***** PROVIDED DATA

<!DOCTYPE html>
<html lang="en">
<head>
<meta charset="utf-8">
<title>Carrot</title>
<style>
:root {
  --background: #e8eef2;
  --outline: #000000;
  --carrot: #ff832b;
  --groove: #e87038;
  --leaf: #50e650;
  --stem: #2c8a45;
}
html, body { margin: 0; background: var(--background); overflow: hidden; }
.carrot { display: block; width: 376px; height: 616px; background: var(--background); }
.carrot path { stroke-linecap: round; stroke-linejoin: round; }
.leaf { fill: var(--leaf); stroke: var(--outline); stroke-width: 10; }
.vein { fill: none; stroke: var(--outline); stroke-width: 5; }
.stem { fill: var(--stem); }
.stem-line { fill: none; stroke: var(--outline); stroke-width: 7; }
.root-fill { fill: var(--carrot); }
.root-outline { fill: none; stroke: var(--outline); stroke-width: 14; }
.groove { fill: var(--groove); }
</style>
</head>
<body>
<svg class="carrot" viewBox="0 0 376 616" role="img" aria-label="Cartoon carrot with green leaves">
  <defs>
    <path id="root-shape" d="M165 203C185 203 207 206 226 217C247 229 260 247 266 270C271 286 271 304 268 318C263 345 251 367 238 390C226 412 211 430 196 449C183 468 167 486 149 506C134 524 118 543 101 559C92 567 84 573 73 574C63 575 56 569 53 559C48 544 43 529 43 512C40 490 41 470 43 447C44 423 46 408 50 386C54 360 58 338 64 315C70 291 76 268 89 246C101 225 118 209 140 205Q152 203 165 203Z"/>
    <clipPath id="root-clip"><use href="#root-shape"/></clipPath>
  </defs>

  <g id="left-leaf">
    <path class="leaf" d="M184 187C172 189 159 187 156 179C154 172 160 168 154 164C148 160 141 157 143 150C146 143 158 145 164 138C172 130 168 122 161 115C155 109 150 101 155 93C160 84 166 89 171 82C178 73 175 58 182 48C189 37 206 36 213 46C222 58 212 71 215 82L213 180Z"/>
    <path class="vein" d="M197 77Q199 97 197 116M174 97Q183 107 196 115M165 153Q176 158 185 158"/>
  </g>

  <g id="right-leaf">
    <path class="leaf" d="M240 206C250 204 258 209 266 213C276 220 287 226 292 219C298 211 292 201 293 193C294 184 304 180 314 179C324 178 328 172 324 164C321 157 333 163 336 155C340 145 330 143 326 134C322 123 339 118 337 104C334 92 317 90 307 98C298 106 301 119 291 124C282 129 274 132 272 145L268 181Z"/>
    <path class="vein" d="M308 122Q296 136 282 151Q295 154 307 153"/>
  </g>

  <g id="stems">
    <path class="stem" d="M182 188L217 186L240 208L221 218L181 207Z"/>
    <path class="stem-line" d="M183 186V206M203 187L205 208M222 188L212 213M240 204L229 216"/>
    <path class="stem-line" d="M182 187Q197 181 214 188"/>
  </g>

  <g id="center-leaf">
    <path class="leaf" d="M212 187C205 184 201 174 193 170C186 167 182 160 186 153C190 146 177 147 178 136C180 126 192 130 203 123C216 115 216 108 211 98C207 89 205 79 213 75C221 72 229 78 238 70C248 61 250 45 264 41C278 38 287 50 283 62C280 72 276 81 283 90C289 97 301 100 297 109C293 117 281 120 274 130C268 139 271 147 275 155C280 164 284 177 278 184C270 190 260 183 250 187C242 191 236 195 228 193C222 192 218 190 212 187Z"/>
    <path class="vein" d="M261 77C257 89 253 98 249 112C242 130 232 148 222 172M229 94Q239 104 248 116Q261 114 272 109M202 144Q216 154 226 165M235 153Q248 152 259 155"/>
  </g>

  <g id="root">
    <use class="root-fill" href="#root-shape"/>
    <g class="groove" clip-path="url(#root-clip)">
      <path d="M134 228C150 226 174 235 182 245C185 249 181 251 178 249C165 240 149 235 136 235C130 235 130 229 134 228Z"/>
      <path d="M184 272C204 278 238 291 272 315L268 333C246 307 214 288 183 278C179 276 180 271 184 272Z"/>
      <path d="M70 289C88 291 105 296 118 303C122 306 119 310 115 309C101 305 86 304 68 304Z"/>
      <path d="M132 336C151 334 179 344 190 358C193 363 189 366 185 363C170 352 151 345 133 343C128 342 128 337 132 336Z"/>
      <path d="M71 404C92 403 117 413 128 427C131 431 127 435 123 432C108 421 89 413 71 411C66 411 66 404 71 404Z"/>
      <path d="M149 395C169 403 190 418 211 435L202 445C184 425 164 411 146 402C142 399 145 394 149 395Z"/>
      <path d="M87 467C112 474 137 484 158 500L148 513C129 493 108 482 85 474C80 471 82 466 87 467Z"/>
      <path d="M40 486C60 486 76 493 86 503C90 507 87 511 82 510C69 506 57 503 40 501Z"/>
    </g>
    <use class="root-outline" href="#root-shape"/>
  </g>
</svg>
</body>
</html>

**********

## WHAT THE TASK REQUIRES
Set every line of the data down again, word for word.

## RESULT OF THE TASK
<!DOCTYPE html>
<html lang="en">
<head>
<meta charset="utf-8">
<title>Carrot</title>
<style>
:root {
  --background: #e8eef2;
  --outline: #000000;
  --carrot: #ff832b;
  --groove: #e87038;
  --leaf: #50e650;
  --stem: #2c8a45;
}
html, body { margin: 0; background: var(--background); overflow: hidden; }
.carrot { display: block; width: 376px; height: 616px; background: var(--background); }
.carrot path { stroke-linecap: round; stroke-linejoin: round; }
.leaf { fill: var(--leaf); stroke: var(--outline); stroke-width: 10; }
.vein { fill: none; stroke: var(--outline); stroke-width: 5; }
.stem { fill: var(--stem); }
.stem-line { fill: none; stroke: var(--outline); stroke-width: 7; }
.root-fill { fill: var(--carrot); }
.root-outline { fill: none; stroke: var(--outline); stroke-width: 14; }
.groove { fill: var(--groove); }
</style>
</head>
<body>
<svg class="carrot" viewBox="0 0 376 616" role="img" aria-label="Cartoon carrot with green leaves">
  <defs>
    <path id="root-shape" d="M165 203C185 203 207 206 226 217C247 229 260 247 266 270C271 286 271 304 268 318C263 345 251 367 238 390C226 412 211 430 196 449C183 468 167 486 149 506C134 524 118 543 101 559C92 567 84 573 73 574C63 575 56 569 53 559C48 544 43 529 43 512C40 490 41 470 43 447C44 423 46 408 50 386C54 360 58 338 64 315C70 291 76 268 89 246C101 225 118 209 140 205Q152 203 165 203Z"/>
    <clipPath id="root-clip"><use href="#root-shape"/></clipPath>
  </defs>

  <g id="left-leaf">
    <path class="leaf" d="M184 187C172 189 159 187 156 179C154 172 160 168 154 164C148 160 141 157 143 150C146 143 158 145 164 138C172 130 168 122 161 115C155 109 150 101 155 93C160 84 166 89 171 82C178 73 175 58 182 48C189 37 206 36 213 46C222 58 212 71 215 82L213 180Z"/>
    <path class="vein" d="M197 77Q199 97 197 116M174 97Q183 107 196 115M165 153Q176 158 185 158"/>
  </g>

  <g id="right-leaf">
    <path class="leaf" d="M240 206C250 204 258 209 266 213C276 220 287 226 292 219C298 211 292 201 293 193C294 184 304 180 314 179C324 178 328 172 324 164C321 157 333 163 336 155C340 145 330 143 326 134C322 123 339 118 337 104C334 92 317 90 307 98C298 106 301 119 291 124C282 129 274 132 272 145L268 181Z"/>
    <path class="vein" d="M308 122Q296 136 282 151Q295 154 307 153"/>
  </g>

  <g id="stems">
    <path class="stem" d="M182 188L217 186L240 208L221 218L181 207Z"/>
    <path class="stem-line" d="M183 186V206M203 187L205 208M222 188L212 213M240 204L229 216"/>
    <path class="stem-line" d="M182 187Q197 181 214 188"/>
  </g>

  <g id="center-leaf">
    <path class="leaf" d="M212 187C205 184 201 174 193 170C186 167 182 160 186 153C190 146 177 147 178 136C180 126 192 130 203 123C216 115 216 108 211 98C207 89 205 79 213 75C221 72 229 78 238 70C248 61 250 45 264 41C278 38 287 50 283 62C280 72 276 81 283 90C289 97 301 100 297 109C293 117 281 120 274 130C268 139 271 147 275 155C280 164 284 177 278 184C270 190 260 183 250 187C242 191 236 195 228 193C222 192 218 190 212 187Z"/>
    <path class="vein" d="M261 77C257 89 253 98 249 112C242 130 232 148 222 172M229 94Q239 104 248 116Q261 114 272 109M202 144Q216 154 226 165M235 153Q248 152 259 155"/>
  </g>

  <g id="root">
    <use class="root-fill" href="#root-shape"/>
    <g class="groove" clip-path="url(#root-clip)">
      <path d="M134 228C150 226 174 235 182 245C185 249 181 251 178 249C165 240 149 235 136 235C130 235 130 229 134 228Z"/>
      <path d="M184 272C204 278 238 291 272 315L268 333C246 307 214 288 183 278C179 276 180 271 184 272Z"/>
      <path d="M70 289C88 291 105 296 118 303C122 306 119 310 115 309C101 305 86 304 68 304Z"/>
      <path d="M132 336C151 334 179 344 190 358C193 363 189 366 185 363C170 352 151 345 133 343C128 342 128 337 132 336Z"/>
      <path d="M71 404C92 403 117 413 128 427C131 431 127 435 123 432C108 421 89 413 71 411C66 411 66 404 71 404Z"/>
      <path d="M149 395C169 403 190 418 211 435L202 445C184 425 164 411 146 402C142 399 145 394 149 395Z"/>
      <path d="M87 467C112 474 137 484 158 500L148 513C129 493 108 482 85 474C80 471 82 466 87 467Z"/>
      <path d="M40 486C60 486 76 493 86 503C90 507 87 511 82 510C69 506 57 503 40 501Z"/>
    </g>
    <use class="root-outline" href="#root-shape"/>
  </g>
</svg>
</body>
</html>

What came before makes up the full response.